■ What is required: For the string "return", search the entries below and copy every line where it appears.

■ Records from a data collection:
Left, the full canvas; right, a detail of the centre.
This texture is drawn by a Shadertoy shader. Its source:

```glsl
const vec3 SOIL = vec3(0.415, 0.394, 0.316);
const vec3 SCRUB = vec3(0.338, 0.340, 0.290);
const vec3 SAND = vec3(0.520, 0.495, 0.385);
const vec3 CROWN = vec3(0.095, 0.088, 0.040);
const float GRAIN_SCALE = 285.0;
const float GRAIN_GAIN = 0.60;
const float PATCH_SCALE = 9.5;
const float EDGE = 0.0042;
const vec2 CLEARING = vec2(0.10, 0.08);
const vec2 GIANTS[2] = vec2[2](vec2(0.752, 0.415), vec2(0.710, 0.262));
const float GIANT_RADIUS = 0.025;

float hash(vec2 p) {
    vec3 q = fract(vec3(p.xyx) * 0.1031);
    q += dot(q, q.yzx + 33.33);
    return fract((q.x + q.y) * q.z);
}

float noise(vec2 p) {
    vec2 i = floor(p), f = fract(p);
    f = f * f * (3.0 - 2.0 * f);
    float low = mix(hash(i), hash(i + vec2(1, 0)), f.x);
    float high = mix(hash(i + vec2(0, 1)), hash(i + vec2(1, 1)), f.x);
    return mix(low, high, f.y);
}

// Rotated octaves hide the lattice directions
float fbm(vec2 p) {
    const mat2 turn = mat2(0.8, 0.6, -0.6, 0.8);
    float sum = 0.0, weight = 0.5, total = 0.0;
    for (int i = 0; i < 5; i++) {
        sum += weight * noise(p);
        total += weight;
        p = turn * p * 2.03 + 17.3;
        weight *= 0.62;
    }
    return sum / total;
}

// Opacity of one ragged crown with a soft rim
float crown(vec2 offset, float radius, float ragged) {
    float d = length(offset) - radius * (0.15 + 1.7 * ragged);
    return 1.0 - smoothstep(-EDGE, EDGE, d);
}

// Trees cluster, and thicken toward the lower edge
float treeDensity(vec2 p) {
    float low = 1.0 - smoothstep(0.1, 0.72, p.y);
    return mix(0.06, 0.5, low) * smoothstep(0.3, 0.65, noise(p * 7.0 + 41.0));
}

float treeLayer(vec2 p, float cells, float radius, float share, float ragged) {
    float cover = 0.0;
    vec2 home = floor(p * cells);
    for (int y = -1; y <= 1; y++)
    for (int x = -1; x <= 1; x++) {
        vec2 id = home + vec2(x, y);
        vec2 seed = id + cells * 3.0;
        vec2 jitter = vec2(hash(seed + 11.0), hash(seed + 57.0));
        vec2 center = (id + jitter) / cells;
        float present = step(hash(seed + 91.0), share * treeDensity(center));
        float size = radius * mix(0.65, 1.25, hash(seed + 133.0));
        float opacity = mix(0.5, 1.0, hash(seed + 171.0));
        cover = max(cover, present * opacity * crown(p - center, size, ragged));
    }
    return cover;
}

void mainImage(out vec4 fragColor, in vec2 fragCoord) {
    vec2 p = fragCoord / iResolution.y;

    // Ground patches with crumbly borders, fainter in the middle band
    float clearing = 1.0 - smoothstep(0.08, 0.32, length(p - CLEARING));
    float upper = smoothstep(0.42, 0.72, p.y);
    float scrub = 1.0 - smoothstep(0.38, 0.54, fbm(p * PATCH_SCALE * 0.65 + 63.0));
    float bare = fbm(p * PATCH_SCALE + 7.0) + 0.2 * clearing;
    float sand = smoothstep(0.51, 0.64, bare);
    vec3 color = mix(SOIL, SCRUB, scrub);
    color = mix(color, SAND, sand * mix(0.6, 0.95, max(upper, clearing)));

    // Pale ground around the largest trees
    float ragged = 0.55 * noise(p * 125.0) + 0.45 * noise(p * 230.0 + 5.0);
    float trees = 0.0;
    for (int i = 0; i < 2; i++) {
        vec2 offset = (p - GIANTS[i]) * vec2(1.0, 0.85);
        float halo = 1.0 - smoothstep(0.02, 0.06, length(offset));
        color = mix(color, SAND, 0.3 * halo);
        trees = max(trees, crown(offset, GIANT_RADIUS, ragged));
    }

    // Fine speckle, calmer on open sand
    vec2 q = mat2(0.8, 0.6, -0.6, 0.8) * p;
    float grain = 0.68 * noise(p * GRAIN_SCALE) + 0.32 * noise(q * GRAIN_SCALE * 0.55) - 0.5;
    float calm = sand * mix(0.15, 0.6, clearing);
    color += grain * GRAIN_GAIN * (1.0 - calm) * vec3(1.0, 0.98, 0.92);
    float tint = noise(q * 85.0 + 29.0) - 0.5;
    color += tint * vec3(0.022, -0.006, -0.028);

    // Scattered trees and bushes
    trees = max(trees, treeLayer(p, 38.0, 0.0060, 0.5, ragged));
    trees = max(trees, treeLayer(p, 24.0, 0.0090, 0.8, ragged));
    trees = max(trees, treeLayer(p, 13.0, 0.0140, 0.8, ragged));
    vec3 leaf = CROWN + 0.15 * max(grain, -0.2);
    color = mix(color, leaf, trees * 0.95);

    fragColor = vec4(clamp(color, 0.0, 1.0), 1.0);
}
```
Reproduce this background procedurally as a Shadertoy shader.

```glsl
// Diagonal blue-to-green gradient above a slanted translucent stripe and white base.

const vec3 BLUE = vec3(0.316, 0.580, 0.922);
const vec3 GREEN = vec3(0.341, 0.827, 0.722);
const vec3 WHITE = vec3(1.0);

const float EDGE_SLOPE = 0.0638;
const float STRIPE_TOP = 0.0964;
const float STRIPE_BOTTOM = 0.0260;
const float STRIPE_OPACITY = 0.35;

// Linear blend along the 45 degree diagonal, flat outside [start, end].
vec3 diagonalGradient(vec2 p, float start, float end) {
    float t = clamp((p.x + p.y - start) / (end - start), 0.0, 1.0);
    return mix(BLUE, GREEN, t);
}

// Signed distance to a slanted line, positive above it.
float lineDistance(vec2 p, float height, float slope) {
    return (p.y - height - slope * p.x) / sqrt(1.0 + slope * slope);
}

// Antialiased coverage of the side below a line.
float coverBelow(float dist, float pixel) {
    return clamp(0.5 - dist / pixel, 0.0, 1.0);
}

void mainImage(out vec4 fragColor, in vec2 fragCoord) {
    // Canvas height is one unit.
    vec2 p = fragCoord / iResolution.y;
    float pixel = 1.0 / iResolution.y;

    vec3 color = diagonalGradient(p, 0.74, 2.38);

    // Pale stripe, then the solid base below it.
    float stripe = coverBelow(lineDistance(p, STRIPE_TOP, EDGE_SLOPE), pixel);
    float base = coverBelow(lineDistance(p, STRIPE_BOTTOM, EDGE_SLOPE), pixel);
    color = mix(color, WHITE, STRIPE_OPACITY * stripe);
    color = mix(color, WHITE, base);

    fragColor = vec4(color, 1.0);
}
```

■ Written response:
    return fract((q.x + q.y) * q.z);
    return mix(low, high, f.y);
    return sum / total;
    return 1.0 - smoothstep(-EDGE, EDGE, d);
    return mix(0.06, 0.5, low) * smoothstep(0.3, 0.65, noise(p * 7.0 + 41.0));
    return cover;
    return mix(BLUE, GREEN, t);
    return (p.y - height - slope * p.x) / sqrt(1.0 + slope * slope);
    return clamp(0.5 - dist / pixel, 0.0, 1.0);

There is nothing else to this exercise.